“I’m going to work.” “I’m going to church.”
Both of these statements take our humanness and turn it into a place. Church is not a place and neither is work. We can easily see the error in this thinking about “church” by simply looking at scripture. The church is human beings communing with Christ and overflowing with His presence into the world. We are the church. This realization helps us see more easily the Kingdom of God everywhere. It helps us disabuse ourselves of the notion that “church” is somewhere we go or something paid pastors do.
But work is a different animal, isn’t it?
Work has to be a place, right? Work has to be something we do, right?
Work, though commonly thought of as a place or as something we do, can hold life-transforming potential if we can learn to embrace it as something we are.

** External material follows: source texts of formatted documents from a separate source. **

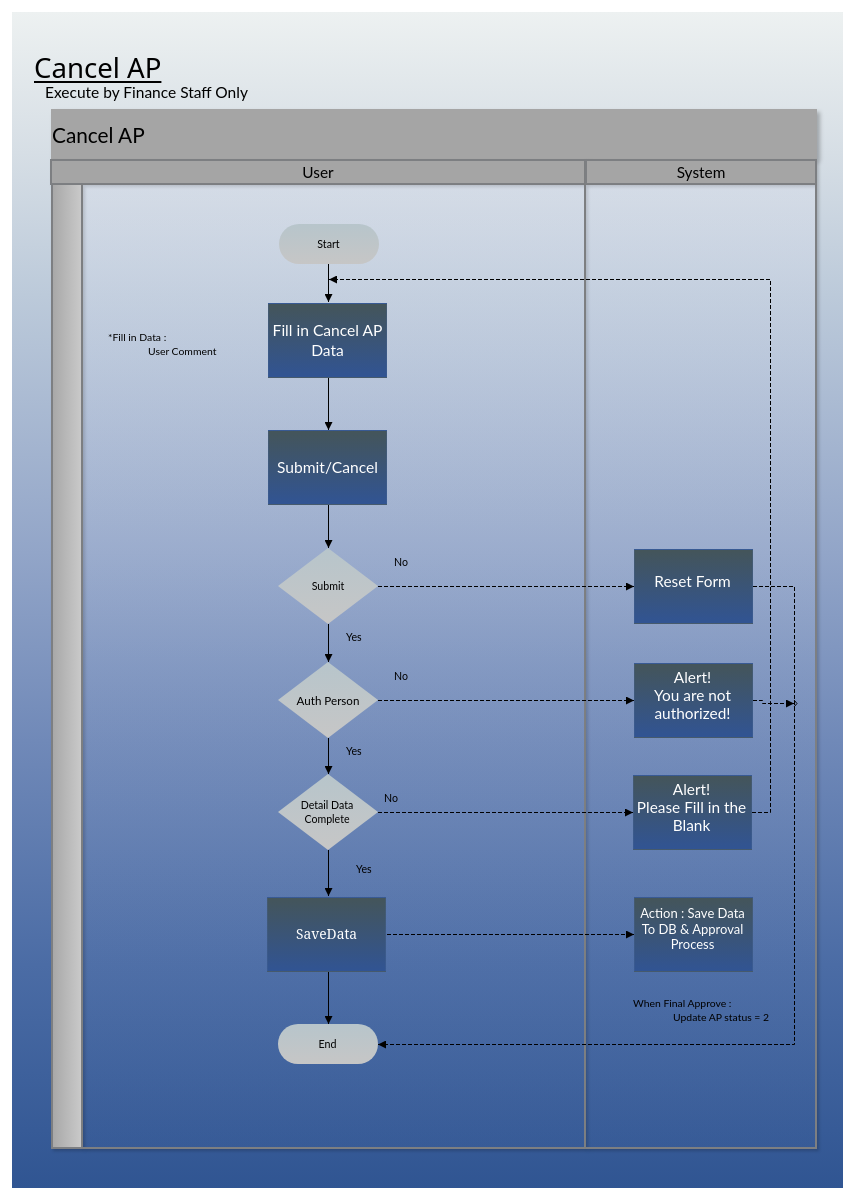
<!DOCTYPE html>
<html lang="en">
<head>
<meta charset="utf-8">
<title>Cancel AP</title>
<style>
:root {
  --ink: #000;
  --bar: #a5a5a5;
  --rule: #7d7f82;
  --box-top: #44555a;
  --box-bottom: #315493;
  --soft-top: #b7c5cb;
  --soft-bottom: #c6c6c6;
}
* { box-sizing: border-box; margin: 0; }
html, body { width: 855px; height: 1200px; overflow: hidden; background: #fff; }
body { position: relative; padding: 12px; font-family: Lato, "Open Sans", sans-serif; color: var(--ink); }
.sheet {
  width: 831px; height: 1176px; padding: 36px 27px 0 39px;
  background: linear-gradient(#edf1f1, #d6dee5 12%, #bccada 24%, #92a5c8 46%, #7089b8 62%, #4b6ca5 81%, #305592);
}
.heading { height: 61px; }
h1 { margin-left: -17px; font: 400 27.6px/38px "Noto Sans", "Open Sans", sans-serif; text-decoration: underline; text-decoration-thickness: 2px; text-underline-offset: 3px; }
.subtitle { margin: -2px 0 0 -6px; font-size: 15.5px; line-height: 16px; white-space: nowrap; }

.pool { width: 766px; height: 1040px; display: grid; grid-template: 50px 26px 964px / 32px 503px 231px; }
.pool-title { grid-column: 1 / -1; display: flex; align-items: center; padding: 1px 0 0 1px; background: var(--bar); font-size: 20.8px; font-weight: 400; box-shadow: 3px 3px 4px #0004; }
.lane-title { display: flex; align-items: center; justify-content: center; background: var(--bar); border: 2px solid var(--rule); font-size: 15.4px; font-weight: 400; box-shadow: 2px 2px 3px #0003; }
.lane-title.user { grid-column: 1 / 3; margin-left: -1px; }
.lane-title.system { margin-left: -1px; }
.phase, .lane { border: 2px solid var(--rule); border-top: 0; box-shadow: 2px 2px 3px #0003; }
.phase { background: linear-gradient(90deg, #a8a8a8, #c9c9c9); }
.lane { border-left: 0; background: linear-gradient(#dce0ee55, #b8c4e01a 50%, #4a6aa51a); }

.connectors { position: absolute; inset: 0; fill: none; stroke: var(--ink); stroke-width: 1; }
.connectors .dashed { stroke-dasharray: 4 2; }
.decisions { fill: url(#soft); stroke: none; }

.node, .label, .note { position: absolute; }
.node { display: flex; align-items: center; justify-content: center; text-align: center; white-space: nowrap; }
.process { width: 119px; height: 75px; padding-bottom: 2px; color: #fff; font-size: 15.6px; line-height: 20px; background: linear-gradient(var(--box-top), var(--box-bottom)); border: 1px solid #4a67954d; }
.alert { padding: 0 2px 12px 0; font-size: 15.4px; line-height: 18px; }
.action { padding: 0 2px 10px 0; font-size: 13px; line-height: 15.5px; }
.save { font: 13.8px/20px "Noto Serif", serif; }
.terminal { width: 100px; height: 40px; padding: 0 1px 2px 0; border-radius: 20px; font-size: 10.7px; background: linear-gradient(var(--soft-top), var(--soft-bottom)); }
.decision { width: 100px; height: 76px; font-size: 10.6px; line-height: 14px; }
.decision.auth { font-size: 11.6px; }
.label { font-size: 10.6px; line-height: 14px; }
.note { font-size: 10.4px; line-height: 14px; white-space: nowrap; }
.note span { display: block; }
.note .detail { padding-left: 40px; }
</style>
</head>
<body>
<main class="sheet">
  <header class="heading">
    <h1>Cancel AP</h1>
    <p class="subtitle">Execute by Finance Staff Only</p>
  </header>
  <section class="pool">
    <h2 class="pool-title">Cancel AP</h2>
    <h3 class="lane-title user">User</h3>
    <h3 class="lane-title system">System</h3>
    <div class="phase"></div>
    <div class="lane"></div>
    <div class="lane"></div>
  </section>
</main>

<svg class="connectors" width="855" height="1200" viewBox="0 0 855 1200" aria-hidden="true">
  <defs>
    <linearGradient id="soft" x1="0" y1="0" x2="0" y2="1">
      <stop offset="0" stop-color="#b7c5cb"/><stop offset="1" stop-color="#c6c6c6"/>
    </linearGradient>
    <marker id="arrow" markerUnits="userSpaceOnUse" markerWidth="8" markerHeight="8" refX="8" refY="4" orient="auto">
      <path d="M0 0L8 4L0 8Z" fill="#000" stroke="none"/>
    </marker>
  </defs>
  <g class="decisions">
    <polygon points="328,548 378,586 328,624 278,586"/>
    <polygon points="328,662 378,700 328,738 278,700"/>
    <polygon points="328,774 378,812 328,850 278,812"/>
  </g>
  <g class="main-flow">
    <path d="M328.5 264V302" marker-end="url(#arrow)"/>
    <path d="M328.5 378V430" marker-end="url(#arrow)"/>
    <path d="M328.5 505V548" marker-end="url(#arrow)"/>
    <path d="M328.5 624V662" marker-end="url(#arrow)"/>
    <path d="M328.5 738V774" marker-end="url(#arrow)"/>
    <path d="M328.5 850V896" marker-end="url(#arrow)"/>
    <path d="M328.5 972V1024" marker-end="url(#arrow)"/>
  </g>
  <g class="dashed">
    <path d="M378 586.5H634" marker-end="url(#arrow)"/>
    <path d="M378 700.5H634" marker-end="url(#arrow)"/>
    <path d="M378 812.5H633" marker-end="url(#arrow)"/>
    <path d="M387 934.5H634" marker-end="url(#arrow)"/>
    <path d="M752 812.5H770.5V279.5H329" marker-end="url(#arrow)"/>
    <path d="M753 586.5H794.5V1044.5H378" marker-end="url(#arrow)"/>
    <path d="M753 700.5H762.5V703.5H794" marker-end="url(#arrow)"/>
  </g>
  <path d="M794 700L797 703.5L794 707"/>
</svg>

<div class="node terminal" style="left:279px;top:224px">Start</div>
<div class="node process" style="left:268px;top:303px">Fill in Cancel AP<br>Data</div>
<div class="node process" style="left:268px;top:430px">Submit/Cancel</div>
<div class="node decision" style="left:278px;top:548px">Submit</div>
<div class="node decision auth" style="left:278px;top:663px">Auth Person</div>
<div class="node decision" style="left:277px;top:774px">Detail Data<br>Complete</div>
<div class="node process save" style="left:267px;top:897px">SaveData</div>
<div class="node terminal" style="left:278px;top:1024px">End</div>

<div class="node process alert" style="left:634px;top:549px">Reset Form</div>
<div class="node process alert" style="left:634px;top:663px">Alert!<br>You are not<br>authorized!</div>
<div class="node process alert" style="left:633px;top:775px">Alert!<br>Please Fill in the<br>Blank</div>
<div class="node process action" style="left:634px;top:897px">Action : Save Data<br>To DB &amp; Approval<br>Process</div>

<span class="label" style="left:394px;top:555px">No</span>
<span class="label" style="left:394px;top:669px">No</span>
<span class="label" style="left:384px;top:791px">No</span>
<span class="label" style="left:346px;top:630px">Yes</span>
<span class="label" style="left:346px;top:744px">Yes</span>
<span class="label" style="left:356px;top:862px">Yes</span>

<p class="note" style="left:108px;top:330px"><span>*Fill in Data :</span><span class="detail">User Comment</span></p>
<p class="note" style="left:633px;top:996px"><span>When Final Approve :</span><span class="detail">Update AP status = 2</span></p>
</body>
</html>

First of all, let’s say right from the start that work has meaning to us because God says it does. Work doesn’t have meaning because we do it, it has meaning because God has given it meaning. Work existed from the very beginning (Genesis 2:15) and is part of humanity’s original vocation.
Work has meaning because we have meaning. (Click to Tweet)
Most of us try to derive meaning from our work, however, once you locate work primarily to some external place (either a location or an action), it becomes controlling, addicting and all-powerful. It becomes something we want, instead of something we already have. It becomes something we do, instead of being something we are. It becomes some place to go, instead of being right where we are in the moment.
Locating work extrinsically makes it something that then gets to define us, something that we avoid, fearful of it’s power to define us negatively, or something we pursue, coveting its power to define us positively.
Work can easily become something we avoid through procrastination or covet through workaholism. These ugly twins, procrastiholism, are then free, under the ruler of this world’s dominion, to exert a powerful influence in our lives.
So, how do we defeat procrastiholism in our lives? It isn’t easy. The part of us that sees what we do as separate from who we are must die. As in other areas of our lives where we’ve gone through the painful process of identity formation, a soul-stripping process of death must ensue to find the resultant freedom.
In order to defeat procrastination, one must be free to work, yes; but even more importantly, must be free to rest. In order to defeat workaholism, one must be free to rest, yes; but even more importantly, must be free to work. Freedom can only come through death, death to finding ourselves in what we do and death to finding ourselves in what we don’t do.
We rebel against being nothing (workaholism) and we rebel against being something tied to performance (procrastination). We are afraid of not performing and being found empty; or, we are afraid of performing and being found empty
Joyfully, God located work in our creation, in our dirt bodies, in the essence of who we are. There’s nothing to prove. There’s no place to go. Work is embedded in the paradoxical empty fullness of our existence. It’s part of who we are.
The Lord God took the man and put him in the Garden of Eden to work it and take care of it. Genesis 2:15
It seems there were no training programs that Adam had to first go through, there were no employee orientations. Adam did not have to take a personality test to find out how he could best contribute to the care of the garden with his personality strengths. God made everything. And He made Adam, made work, and located work in Adam.
A blog post is too short to prescribe exactly what this process will look like for you. How will you find freedom in the garden with Him? How will you become completely emptied of any desire, possession, relationship, or view of work that blocks your march to being human dirt God can shape? The long process to death and detachment is different for everyone. I can promise you that the journey to be free from procrastination and workaholism is to understand you are already there.
The good news is that work is such a harsh pursuit for most of us, requiring all that we are in exchange for layoffs, burnout, fatigue, empty monetary rewards and more. It has the potential to deeply shape us if we let it do its stripping work. Enduring fleeting reward after fleeting reward can help us to learn to surrender, trust and find joy in serving others.
In the end, God wants all that we are as much as He wants all that we do. Work is one of those things we are and God wants that, too.